expect to get what they want, now.
Mobility solutions for the construction
industry exist, but they haven't yet been
adopted for widespread, daily use. We've al-
ready got affordable, lightweight mobile devices that let us connect
anytime from anywhere. We're already having web meetings. And
increasingly, the data we need to do our work is moving to the cloud,
where it can be centrally located and accessible by any authorized
What we need is for all of those things to come together, like they
did for Jeff in that meeting that he conducted entirely on his phone.
Most of the technology is there, so why isn't it already happening?
* Risk aversion - In a traditionally slow-growth, low-profit-margin business like general contracting, there's not much
financial wiggle room for investing in new and unproven
technology. GCs feel like they're already flirting with risk every
time they take on a job. Cloud data and mobility come with a
learning curve, as well as security risks that must be managed.
The old reliable hardware is a sure bet, and it's paid for, so many
companies will stick with it until it dies - long past the point
when it becomes obsolete.
* Cost - Jumping from wired to wireless is an expensive proposition, and the only way to do it is to do it all at once. That
means everyone in the office gets a new device. Everyone
gets a software license and training on the new, standardized
platforms. And you'll have to start paying monthly or annual
fees to centralize and secure all your data in the cloud. Put it all
together and you've got a big, ongoing investment.
Beck Technology, Stewart Carroll
runs all aspects of the
strategy and vision, and
the use of its technology.
He has been a lead A/E/C
technologist for well
over a decade and continually speaks on the
integration of cost and
scoping technologies to
owners and developers.
solutions for the
construction industry exist, but
haven't been adopted widely.
MAY 2017 CONSTRUCTION-TODAY.COM
quickly navigating to the client's estimate.
The client and Chad appear on Jeff 's screen.
They exchange pleasantries, and Jeff shares
his screen. He brings up his web browser and

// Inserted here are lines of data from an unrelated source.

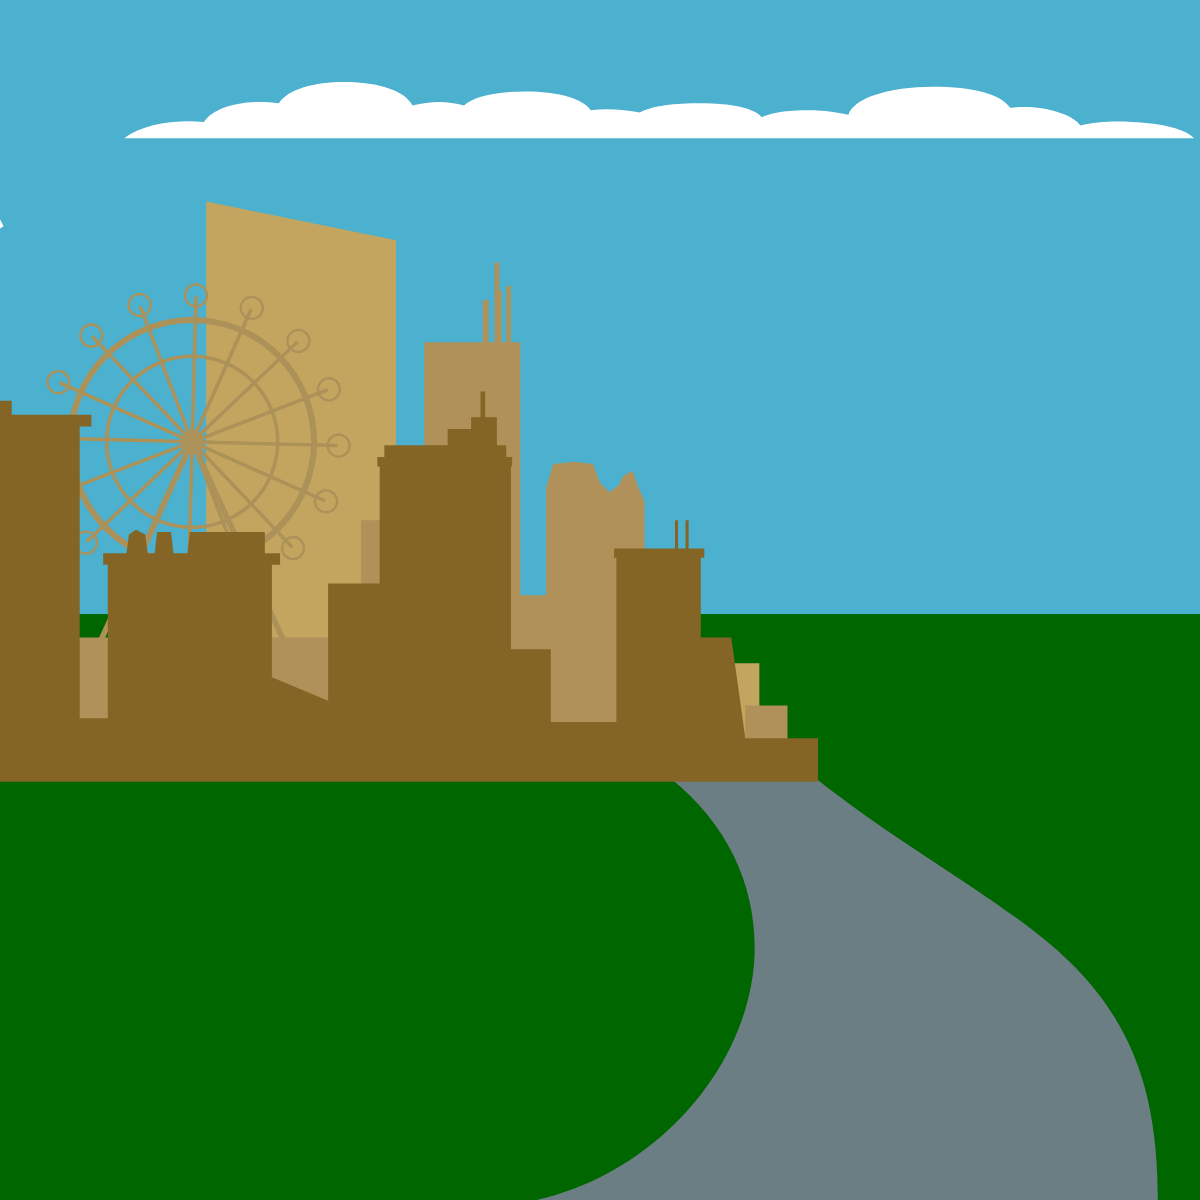
<!DOCTYPE html>
<html lang="en">
<head>
<meta charset="utf-8">
<title>City at the end of the road</title>
<style>
:root {
  --sky: #4cb0cf;
  --cloud: #ffffff;
  --grass: #006600;
  --road: #6b7e84;
  --tower-far: #c4a55f;
  --tower-mid: #af9159;
  --wheel: #ac9159;
  --skyline-front: #856526;
}
html, body { margin: 0; width: 1200px; height: 1200px; overflow: hidden; background: var(--sky); }
.scene { display: block; width: 1200px; height: 1200px; }
.sky { fill: var(--sky); }
.cloud { fill: var(--cloud); }
.grass { fill: var(--grass); }
.road { fill: var(--road); }
.tower-far { fill: var(--tower-far); }
.tower-mid { fill: var(--tower-mid); }
.skyline-front { fill: var(--skyline-front); }
.wheel { fill: none; stroke: var(--wheel); }
.wheel .solid { fill: var(--wheel); stroke: none; }
</style>
</head>
<body>
<svg class="scene" viewBox="0 0 512 512" role="img" aria-label="Brown city skyline with a Ferris wheel on green fields, a grey road curving towards it under a blue sky">
  <defs>
    <g id="wheel-arm">
      <path d="M0 0V-62" stroke-width="1.5"/>
      <circle class="solid" cy="-62.5" r="4.7"/>
    </g>
    <g id="wheel-quarter">
      <use href="#wheel-arm"/>
      <use href="#wheel-arm" transform="rotate(22.5)"/>
      <use href="#wheel-arm" transform="rotate(45)"/>
      <use href="#wheel-arm" transform="rotate(67.5)"/>
    </g>
  </defs>

  <rect class="sky" width="512" height="512"/>

  <g class="cloud">
    <path d="M53 59C61 53 74 51 87 52C91 46 103 42 119 44C123 38 134 35 147 35C162 35 173 39 176 45C184 43 191 43 198 45C202 41 212 39 224 39C238 39 249 42 252 47C260 46 267 47 273 48C278 45 288 44 299 44C312 44 322 46 325 50C330 47.500 338 47 345 47C352 47 358 48 362 49C364 42 379 37 398 37C415 37 427 40 431 46C443 44.500 457 48 461 53.500C467 52 475 51.500 483 52C496 52.500 506 55 509.500 59Z"/>
    <path d="M0 93.500L1.500 96.500L0 97.500Z"/>
  </g>

  <rect class="grass" y="262" width="512" height="250"/>

  <path class="road" d="M286 332C310 351 322 377 322 404C322 452 282 500 229 512H494C494 470 485 438 456 410C430 385 387 363 348 332Z"/>

  <g class="tower-far">
    <path d="M88 86L169 102.500V310H88Z"/>
    <path d="M308 283H324V320H308Z"/>
  </g>

  <g class="wheel" transform="translate(82 188.500)">
    <g transform="rotate(1.500)">
      <use href="#wheel-quarter"/>
      <use href="#wheel-quarter" transform="rotate(90)"/>
      <use href="#wheel-quarter" transform="rotate(180)"/>
      <use href="#wheel-quarter" transform="rotate(270)"/>
    </g>
    <circle r="52" stroke-width="2.600"/>
    <circle r="36.500" stroke-width="1.500"/>
    <path d="M0 0L-46 100M0 0L46 100" stroke-width="2.400"/>
    <circle class="solid" r="5"/>
  </g>

  <g class="tower-mid">
    <path d="M30 272H140V320H30Z"/>
    <path d="M154 222H165V255H154Z"/>
    <path d="M181 146H206V128H208.500V146H211V112H213V124H214V146H216V122H218V146H222V254H233V208L236 198L245 197L253 198L256 206L260 210L264 207L266 203L270 201L272 207L275 214V320H181Z"/>
    <path d="M318 301H336V320H318Z"/>
  </g>

  <path class="skyline-front" d="M0 333.500V171H5V177H39V182H34V306.500H46V241H44V236H54L55 228L58 226L62 228L63 236H66L67 227H73L74 236H80L81 227H113V236H119.500V241H116V289L140 299V249H162V199H161V195H164V190H191V183H201V178H205V167H207V178H212V190H216V195H218.500V199H218V277H235V308H263V238H262V234H288V222H289.300V234H292.500V222H293.800V234H300.500V238H299V272H312L318 315H349V333.500Z"/>
</svg>
</body>
</html>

walks the client through his budget and integrated takeoff, showing the project by area,
and the corresponding costs by area. Along
the way, Jeff shows critical project metrics,
like the gross floor area, the project rentable
area, the area of each floor, the floor-to-skin
ratio, and how the metrics on this project
compare to other similar projects.
The client is blown away by how quickly
Jeff can react and how much data Jeff can
provide in a one-hour meeting. He says he's
ready to move forward with the project and
asks about next steps. There are a few things
we can learn from this comparison: Not only
is mobility good for the blood pressure and
kids who love their Dad's pancakes, it's good